'''

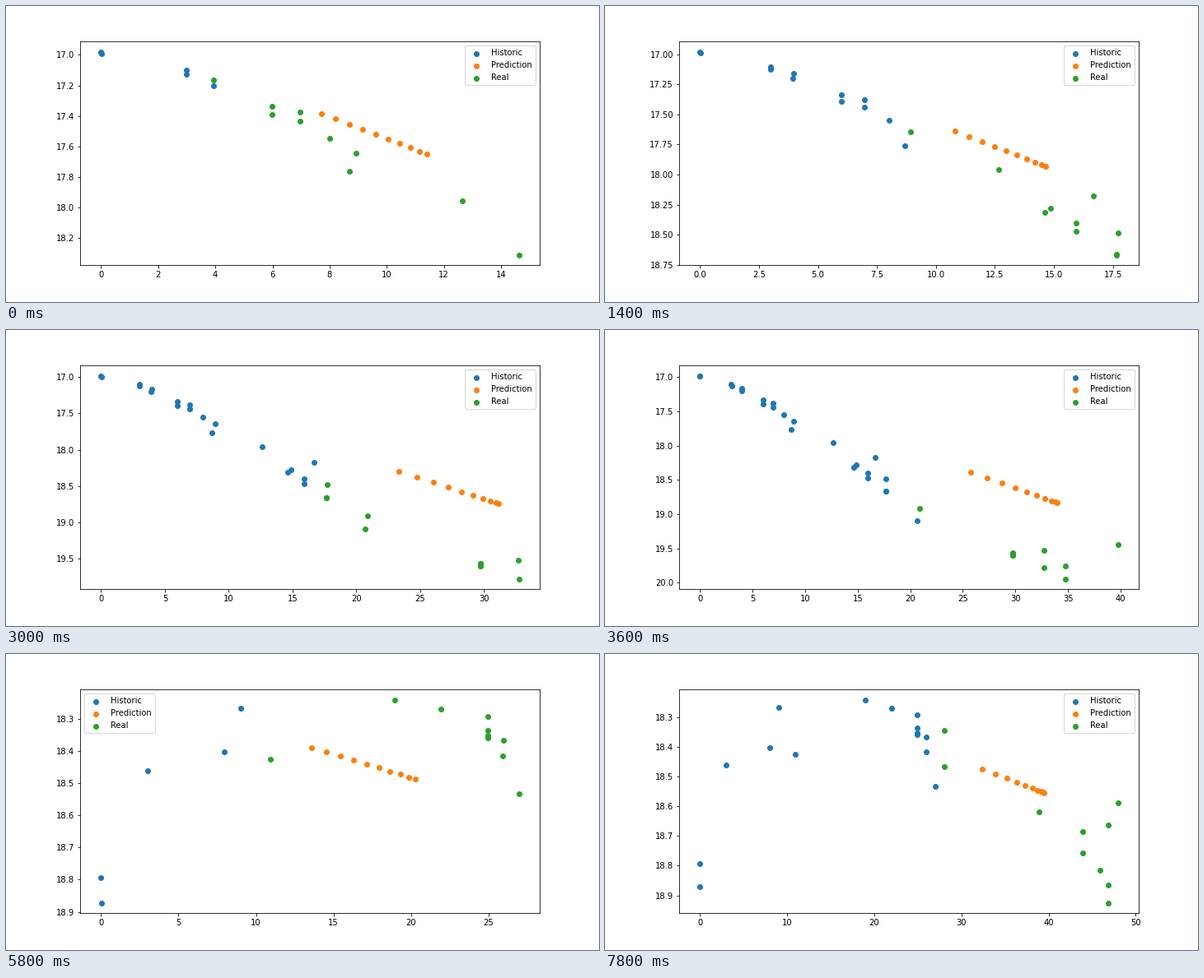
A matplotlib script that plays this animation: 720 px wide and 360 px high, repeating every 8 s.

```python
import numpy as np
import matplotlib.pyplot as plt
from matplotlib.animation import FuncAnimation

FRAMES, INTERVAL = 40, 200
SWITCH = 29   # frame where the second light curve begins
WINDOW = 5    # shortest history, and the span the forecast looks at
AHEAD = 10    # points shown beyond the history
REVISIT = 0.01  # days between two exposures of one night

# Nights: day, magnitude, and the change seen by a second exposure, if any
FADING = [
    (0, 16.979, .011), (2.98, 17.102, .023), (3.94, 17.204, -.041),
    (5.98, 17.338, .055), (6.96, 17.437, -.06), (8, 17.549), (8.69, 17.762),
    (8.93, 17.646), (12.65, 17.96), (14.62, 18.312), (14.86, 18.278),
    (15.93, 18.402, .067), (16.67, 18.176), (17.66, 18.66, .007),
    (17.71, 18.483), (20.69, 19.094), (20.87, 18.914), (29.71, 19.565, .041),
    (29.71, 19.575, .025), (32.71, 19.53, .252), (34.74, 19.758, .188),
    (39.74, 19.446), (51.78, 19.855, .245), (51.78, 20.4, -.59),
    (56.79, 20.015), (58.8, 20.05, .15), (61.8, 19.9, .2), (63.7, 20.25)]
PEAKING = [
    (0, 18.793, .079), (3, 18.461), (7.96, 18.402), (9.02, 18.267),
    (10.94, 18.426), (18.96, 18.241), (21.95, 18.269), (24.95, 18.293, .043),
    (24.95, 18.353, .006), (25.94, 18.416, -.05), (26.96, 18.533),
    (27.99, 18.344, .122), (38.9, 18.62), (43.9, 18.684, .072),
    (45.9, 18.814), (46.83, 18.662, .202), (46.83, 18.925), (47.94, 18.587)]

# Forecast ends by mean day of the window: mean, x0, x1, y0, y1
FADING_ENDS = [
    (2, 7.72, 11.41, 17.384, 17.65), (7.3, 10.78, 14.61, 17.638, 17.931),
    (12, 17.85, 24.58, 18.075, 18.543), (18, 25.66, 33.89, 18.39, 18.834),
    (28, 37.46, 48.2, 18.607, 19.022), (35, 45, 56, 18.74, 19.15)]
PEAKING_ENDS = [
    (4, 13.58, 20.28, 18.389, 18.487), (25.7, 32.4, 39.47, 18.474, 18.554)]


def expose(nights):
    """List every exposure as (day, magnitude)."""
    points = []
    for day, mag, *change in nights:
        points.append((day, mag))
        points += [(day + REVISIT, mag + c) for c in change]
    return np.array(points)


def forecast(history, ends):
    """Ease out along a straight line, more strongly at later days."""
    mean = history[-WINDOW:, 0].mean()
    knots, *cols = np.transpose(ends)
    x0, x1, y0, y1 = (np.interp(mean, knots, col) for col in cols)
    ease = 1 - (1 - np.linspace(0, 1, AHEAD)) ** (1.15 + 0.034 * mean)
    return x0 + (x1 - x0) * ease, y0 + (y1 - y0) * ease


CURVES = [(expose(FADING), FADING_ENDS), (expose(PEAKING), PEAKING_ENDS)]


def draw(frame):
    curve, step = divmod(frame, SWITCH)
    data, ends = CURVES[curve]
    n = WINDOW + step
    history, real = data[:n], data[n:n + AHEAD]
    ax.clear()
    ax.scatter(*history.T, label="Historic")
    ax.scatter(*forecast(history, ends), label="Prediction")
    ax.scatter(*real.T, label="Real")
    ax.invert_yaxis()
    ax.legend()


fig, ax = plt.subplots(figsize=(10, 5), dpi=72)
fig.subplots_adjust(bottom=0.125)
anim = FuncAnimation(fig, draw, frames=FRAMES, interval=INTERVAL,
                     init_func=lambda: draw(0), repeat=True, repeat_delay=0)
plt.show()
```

'''

• What you have to do: Pick each line holding the word "history" out of the data and copy it.

• Your solution:
WINDOW = 5    # shortest history, and the span the forecast looks at
AHEAD = 10    # points shown beyond the history
def forecast(history, ends):
    mean = history[-WINDOW:, 0].mean()
    history, real = data[:n], data[n:n + AHEAD]
    ax.scatter(*history.T, label="Historic")
    ax.scatter(*forecast(history, ends), label="Prediction")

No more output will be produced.